Captain Ahab Surveys the Damage at the Press Conference

The women in the back wore dead smiles. They all had the supe­ri­or look of peo­ple out of work. A sign hung in the hall­way said, “No sui­cides per­mit­ted here.” Heavy heart­ed cheers arose from the gem col­ored polos in the front. Ahab mount­ed the podi­um like fate into the lone Atlantic. He spoke at length of the per­mit­ting stars which weave round them trag­ic graces. Reporters glared back, cru­ci­fix­ion in their eyes. Ahab’s face was a pale half-a-loaf face. “Avast!” he cried. “Sing out for new stars.” “Will you be requir­ing all Americans to wear masks, sir?” some­one asked. “Mask, flask,” stormed the Captain. Then was heard a ter­rif­ic, loud, ani­mal sob like that of a heart-strick­en moose. It was the Attorney General, hot as Satan’s hoof. “Stand by me,” Starbuck prayed, his Quaker voice atrem­ble. “Hold me, blind me, O ye blessed influ­ences!” Ahab rowed on into the wind. Snowflakes tum­bled in feath­ery con­fu­sion, won­der­ful­ly white against the night, smoth­er­ing the whole dirty, roar­ing, guilty city in inno­cence and silence. Like the unabat­ed Hudson when that noble Northman flows nar­row­ly but unfath­om­ing­ly through Poughkeepsie. The virus was allud­ed to, nev­er men­tioned. But it was the white­ness of the thing that above all appalled, said Flask. “This white­ness,” said the third mate, “keeps her ruins for ever-new.”  “Flask, Flask,” roared Ahab. “Flask is a but­ter­less man.”


Gary Percesepe is the author of eight books, most recent­ly The Winter of J, a poet­ry col­lec­tion pub­lished by Poetry Box. He is Associate Editor at New World Writing. Previously he was an assis­tant fic­tion edi­tor at Antioch Review. His work has appeared in Christian Century, Maine Review, Brevity, Story Quarterly, N + 1, Salon, Mississippi Review, Wigleaf, Westchester Review, PANK, The Millions, Atticus Review, Antioch Review, Solstice, and oth­er places.

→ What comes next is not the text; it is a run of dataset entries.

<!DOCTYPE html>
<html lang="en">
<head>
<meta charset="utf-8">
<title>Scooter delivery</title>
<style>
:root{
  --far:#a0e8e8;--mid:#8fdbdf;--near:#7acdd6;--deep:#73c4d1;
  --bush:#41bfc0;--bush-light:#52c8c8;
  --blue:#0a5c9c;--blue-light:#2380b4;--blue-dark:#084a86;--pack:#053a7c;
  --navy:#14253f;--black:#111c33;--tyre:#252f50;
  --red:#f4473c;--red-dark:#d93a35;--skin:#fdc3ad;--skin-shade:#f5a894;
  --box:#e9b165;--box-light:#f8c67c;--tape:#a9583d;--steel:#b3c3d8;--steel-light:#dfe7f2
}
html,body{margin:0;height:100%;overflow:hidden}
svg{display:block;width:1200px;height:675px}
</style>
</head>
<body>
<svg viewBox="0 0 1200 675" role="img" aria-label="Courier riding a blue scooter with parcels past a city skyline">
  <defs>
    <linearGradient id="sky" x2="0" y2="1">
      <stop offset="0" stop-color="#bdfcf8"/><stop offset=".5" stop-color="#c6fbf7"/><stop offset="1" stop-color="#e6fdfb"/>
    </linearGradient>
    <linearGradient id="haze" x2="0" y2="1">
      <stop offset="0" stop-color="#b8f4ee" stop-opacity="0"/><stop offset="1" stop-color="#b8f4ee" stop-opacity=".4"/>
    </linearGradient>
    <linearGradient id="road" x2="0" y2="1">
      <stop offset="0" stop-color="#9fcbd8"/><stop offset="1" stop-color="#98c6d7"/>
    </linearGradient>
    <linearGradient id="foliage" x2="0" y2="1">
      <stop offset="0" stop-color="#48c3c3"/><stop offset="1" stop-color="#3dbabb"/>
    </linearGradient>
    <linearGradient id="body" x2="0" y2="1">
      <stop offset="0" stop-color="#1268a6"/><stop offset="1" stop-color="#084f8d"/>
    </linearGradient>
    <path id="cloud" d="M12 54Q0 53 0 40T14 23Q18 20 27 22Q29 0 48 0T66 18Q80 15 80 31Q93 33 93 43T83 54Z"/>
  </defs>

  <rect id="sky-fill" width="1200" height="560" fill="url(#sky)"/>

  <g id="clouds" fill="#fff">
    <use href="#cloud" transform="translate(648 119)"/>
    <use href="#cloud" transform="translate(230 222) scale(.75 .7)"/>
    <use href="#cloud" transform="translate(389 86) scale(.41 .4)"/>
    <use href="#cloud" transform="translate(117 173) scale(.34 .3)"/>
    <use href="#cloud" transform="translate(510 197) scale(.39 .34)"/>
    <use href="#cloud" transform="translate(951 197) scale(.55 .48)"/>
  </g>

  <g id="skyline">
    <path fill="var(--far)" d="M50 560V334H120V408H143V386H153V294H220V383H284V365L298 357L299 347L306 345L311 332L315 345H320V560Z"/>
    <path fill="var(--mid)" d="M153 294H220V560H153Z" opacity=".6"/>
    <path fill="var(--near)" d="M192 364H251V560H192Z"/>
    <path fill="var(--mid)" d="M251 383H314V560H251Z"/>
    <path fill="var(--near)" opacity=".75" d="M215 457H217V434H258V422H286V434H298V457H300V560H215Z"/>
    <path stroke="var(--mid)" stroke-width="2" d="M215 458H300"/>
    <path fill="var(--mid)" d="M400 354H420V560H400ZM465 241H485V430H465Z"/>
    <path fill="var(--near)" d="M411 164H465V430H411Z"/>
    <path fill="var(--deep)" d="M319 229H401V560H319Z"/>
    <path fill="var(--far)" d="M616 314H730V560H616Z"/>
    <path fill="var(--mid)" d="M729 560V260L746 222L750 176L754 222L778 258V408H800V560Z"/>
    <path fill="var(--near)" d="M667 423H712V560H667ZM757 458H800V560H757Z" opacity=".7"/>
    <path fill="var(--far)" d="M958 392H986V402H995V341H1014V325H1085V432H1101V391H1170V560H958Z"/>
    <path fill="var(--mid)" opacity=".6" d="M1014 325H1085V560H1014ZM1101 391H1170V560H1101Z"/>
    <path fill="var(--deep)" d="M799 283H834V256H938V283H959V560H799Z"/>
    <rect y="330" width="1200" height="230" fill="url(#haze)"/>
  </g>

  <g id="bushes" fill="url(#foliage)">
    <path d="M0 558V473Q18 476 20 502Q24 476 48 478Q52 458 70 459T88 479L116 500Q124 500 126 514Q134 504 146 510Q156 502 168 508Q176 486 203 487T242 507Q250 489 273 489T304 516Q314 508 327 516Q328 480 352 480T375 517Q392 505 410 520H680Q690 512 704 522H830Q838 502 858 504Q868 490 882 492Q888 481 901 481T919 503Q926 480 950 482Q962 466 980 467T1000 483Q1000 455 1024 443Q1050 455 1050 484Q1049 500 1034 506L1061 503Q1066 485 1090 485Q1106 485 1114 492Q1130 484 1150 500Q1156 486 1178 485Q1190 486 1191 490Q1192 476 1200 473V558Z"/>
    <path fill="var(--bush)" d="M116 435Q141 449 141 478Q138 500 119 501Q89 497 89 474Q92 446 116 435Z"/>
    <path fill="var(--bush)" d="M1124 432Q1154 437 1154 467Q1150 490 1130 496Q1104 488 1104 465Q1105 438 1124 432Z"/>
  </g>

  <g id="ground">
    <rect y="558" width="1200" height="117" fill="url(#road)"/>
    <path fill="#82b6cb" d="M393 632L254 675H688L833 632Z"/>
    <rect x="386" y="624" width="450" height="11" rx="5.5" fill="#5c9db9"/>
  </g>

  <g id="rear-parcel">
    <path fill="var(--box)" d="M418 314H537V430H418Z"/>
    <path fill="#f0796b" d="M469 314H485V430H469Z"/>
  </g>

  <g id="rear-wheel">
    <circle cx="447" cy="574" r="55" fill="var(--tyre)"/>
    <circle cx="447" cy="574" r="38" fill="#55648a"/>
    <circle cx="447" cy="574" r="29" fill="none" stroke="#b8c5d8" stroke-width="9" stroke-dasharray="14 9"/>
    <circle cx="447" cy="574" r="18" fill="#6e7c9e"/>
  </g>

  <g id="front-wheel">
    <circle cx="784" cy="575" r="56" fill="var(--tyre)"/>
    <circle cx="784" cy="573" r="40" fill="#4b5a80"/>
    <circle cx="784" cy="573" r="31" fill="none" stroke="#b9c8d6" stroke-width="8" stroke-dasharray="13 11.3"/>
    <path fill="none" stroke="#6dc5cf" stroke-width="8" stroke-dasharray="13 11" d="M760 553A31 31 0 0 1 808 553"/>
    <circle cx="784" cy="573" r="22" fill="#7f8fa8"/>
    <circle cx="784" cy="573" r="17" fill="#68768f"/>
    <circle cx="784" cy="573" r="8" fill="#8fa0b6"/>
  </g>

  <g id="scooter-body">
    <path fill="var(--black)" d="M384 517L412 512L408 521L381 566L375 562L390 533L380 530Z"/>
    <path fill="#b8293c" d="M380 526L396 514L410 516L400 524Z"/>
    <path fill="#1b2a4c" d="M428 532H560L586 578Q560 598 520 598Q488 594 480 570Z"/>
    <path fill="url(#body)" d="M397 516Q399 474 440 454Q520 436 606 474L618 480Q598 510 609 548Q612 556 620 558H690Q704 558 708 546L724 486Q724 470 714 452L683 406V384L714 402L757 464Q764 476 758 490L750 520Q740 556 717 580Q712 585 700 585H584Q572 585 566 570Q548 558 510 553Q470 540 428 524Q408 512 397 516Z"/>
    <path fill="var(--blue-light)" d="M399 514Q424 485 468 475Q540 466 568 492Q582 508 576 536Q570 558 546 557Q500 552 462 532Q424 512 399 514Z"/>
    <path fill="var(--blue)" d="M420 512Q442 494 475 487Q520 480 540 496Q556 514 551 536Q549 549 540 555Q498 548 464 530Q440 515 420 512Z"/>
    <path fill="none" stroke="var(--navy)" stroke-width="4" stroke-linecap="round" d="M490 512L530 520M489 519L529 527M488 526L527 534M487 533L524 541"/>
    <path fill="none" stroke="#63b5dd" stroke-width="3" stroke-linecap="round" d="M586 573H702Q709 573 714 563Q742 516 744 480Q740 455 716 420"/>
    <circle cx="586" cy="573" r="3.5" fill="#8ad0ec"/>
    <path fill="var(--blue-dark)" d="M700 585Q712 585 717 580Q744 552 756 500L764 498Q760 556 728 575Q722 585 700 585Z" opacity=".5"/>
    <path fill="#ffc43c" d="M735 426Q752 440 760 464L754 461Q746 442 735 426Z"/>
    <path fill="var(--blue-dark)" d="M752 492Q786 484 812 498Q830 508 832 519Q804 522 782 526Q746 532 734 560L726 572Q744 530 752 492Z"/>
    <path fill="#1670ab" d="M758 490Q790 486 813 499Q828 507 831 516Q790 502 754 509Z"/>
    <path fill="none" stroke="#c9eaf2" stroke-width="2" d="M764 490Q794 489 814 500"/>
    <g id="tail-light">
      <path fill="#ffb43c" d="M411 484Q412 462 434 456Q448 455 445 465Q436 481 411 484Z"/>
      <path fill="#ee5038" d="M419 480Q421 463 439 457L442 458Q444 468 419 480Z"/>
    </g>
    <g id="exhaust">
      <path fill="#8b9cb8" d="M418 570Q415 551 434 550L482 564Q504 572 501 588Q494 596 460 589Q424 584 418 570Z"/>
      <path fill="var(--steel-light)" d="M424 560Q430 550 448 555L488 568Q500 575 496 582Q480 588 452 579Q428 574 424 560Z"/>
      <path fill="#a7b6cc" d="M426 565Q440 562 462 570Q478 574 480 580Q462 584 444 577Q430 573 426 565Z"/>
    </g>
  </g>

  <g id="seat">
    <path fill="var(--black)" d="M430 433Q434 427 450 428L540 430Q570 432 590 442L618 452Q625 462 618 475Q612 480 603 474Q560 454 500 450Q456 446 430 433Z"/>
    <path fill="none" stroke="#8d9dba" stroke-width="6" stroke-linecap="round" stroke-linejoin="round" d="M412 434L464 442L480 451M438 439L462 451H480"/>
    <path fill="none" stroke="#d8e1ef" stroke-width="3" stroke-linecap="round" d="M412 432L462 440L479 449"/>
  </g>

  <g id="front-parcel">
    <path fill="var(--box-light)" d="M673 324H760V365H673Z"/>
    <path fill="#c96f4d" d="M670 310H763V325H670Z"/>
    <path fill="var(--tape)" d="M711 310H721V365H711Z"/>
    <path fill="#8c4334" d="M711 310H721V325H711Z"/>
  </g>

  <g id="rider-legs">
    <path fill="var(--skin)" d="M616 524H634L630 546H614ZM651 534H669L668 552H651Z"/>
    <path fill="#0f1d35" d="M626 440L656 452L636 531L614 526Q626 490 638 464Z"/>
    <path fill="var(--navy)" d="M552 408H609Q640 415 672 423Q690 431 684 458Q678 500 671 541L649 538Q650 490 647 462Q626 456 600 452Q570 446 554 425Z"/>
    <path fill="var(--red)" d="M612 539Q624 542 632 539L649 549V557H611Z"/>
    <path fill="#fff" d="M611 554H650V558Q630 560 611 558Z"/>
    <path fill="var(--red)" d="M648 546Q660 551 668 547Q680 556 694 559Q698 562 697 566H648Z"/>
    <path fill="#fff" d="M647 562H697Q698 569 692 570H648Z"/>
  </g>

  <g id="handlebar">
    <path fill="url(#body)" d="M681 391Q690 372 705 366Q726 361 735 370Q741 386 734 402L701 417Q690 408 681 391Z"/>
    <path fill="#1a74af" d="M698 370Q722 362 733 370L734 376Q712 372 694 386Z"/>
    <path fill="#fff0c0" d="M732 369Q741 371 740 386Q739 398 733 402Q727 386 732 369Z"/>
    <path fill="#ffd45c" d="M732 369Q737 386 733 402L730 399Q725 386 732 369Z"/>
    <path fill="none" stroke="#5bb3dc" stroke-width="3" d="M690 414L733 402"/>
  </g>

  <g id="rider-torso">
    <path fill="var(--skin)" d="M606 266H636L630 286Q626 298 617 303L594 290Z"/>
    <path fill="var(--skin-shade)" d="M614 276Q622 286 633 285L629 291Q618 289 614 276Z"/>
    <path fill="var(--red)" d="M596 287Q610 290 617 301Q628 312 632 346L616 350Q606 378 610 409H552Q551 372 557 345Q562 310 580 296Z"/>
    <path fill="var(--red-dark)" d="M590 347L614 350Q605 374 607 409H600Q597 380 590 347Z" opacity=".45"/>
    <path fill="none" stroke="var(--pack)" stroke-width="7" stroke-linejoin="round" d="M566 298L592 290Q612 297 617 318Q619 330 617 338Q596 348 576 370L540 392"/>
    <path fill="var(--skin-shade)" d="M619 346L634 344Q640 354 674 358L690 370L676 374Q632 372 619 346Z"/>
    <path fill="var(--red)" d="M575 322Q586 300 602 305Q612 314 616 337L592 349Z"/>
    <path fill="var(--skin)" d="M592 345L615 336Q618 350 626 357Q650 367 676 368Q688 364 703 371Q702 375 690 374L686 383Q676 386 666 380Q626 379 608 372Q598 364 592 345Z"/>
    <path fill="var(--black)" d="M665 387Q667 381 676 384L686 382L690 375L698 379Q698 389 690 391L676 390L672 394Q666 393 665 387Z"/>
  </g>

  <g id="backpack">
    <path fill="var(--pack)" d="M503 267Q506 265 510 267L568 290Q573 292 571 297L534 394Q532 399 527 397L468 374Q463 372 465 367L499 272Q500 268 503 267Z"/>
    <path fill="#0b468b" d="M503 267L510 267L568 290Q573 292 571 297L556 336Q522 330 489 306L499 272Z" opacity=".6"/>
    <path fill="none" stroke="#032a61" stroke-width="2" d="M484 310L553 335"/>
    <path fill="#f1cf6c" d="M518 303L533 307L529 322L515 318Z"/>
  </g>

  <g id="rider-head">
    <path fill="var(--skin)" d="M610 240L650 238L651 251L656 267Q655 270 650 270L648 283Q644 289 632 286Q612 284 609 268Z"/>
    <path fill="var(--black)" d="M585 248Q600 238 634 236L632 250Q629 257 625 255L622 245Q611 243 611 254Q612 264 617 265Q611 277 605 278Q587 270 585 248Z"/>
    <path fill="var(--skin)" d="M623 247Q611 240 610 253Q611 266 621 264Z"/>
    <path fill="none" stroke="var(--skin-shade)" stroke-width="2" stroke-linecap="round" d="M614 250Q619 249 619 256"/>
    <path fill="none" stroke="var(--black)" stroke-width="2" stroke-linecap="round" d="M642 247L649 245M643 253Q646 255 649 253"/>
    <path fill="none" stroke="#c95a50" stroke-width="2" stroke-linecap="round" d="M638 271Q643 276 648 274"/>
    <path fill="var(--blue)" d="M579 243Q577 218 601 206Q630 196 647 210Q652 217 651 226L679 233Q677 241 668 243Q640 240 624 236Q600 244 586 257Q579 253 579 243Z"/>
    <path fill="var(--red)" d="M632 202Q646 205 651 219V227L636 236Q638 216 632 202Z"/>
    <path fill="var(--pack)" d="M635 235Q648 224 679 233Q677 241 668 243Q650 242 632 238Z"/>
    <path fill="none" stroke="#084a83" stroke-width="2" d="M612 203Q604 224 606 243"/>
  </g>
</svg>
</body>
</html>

He resides in White Plains, New York, and teach­es phi­los­o­phy at Fordham University in the Bronx.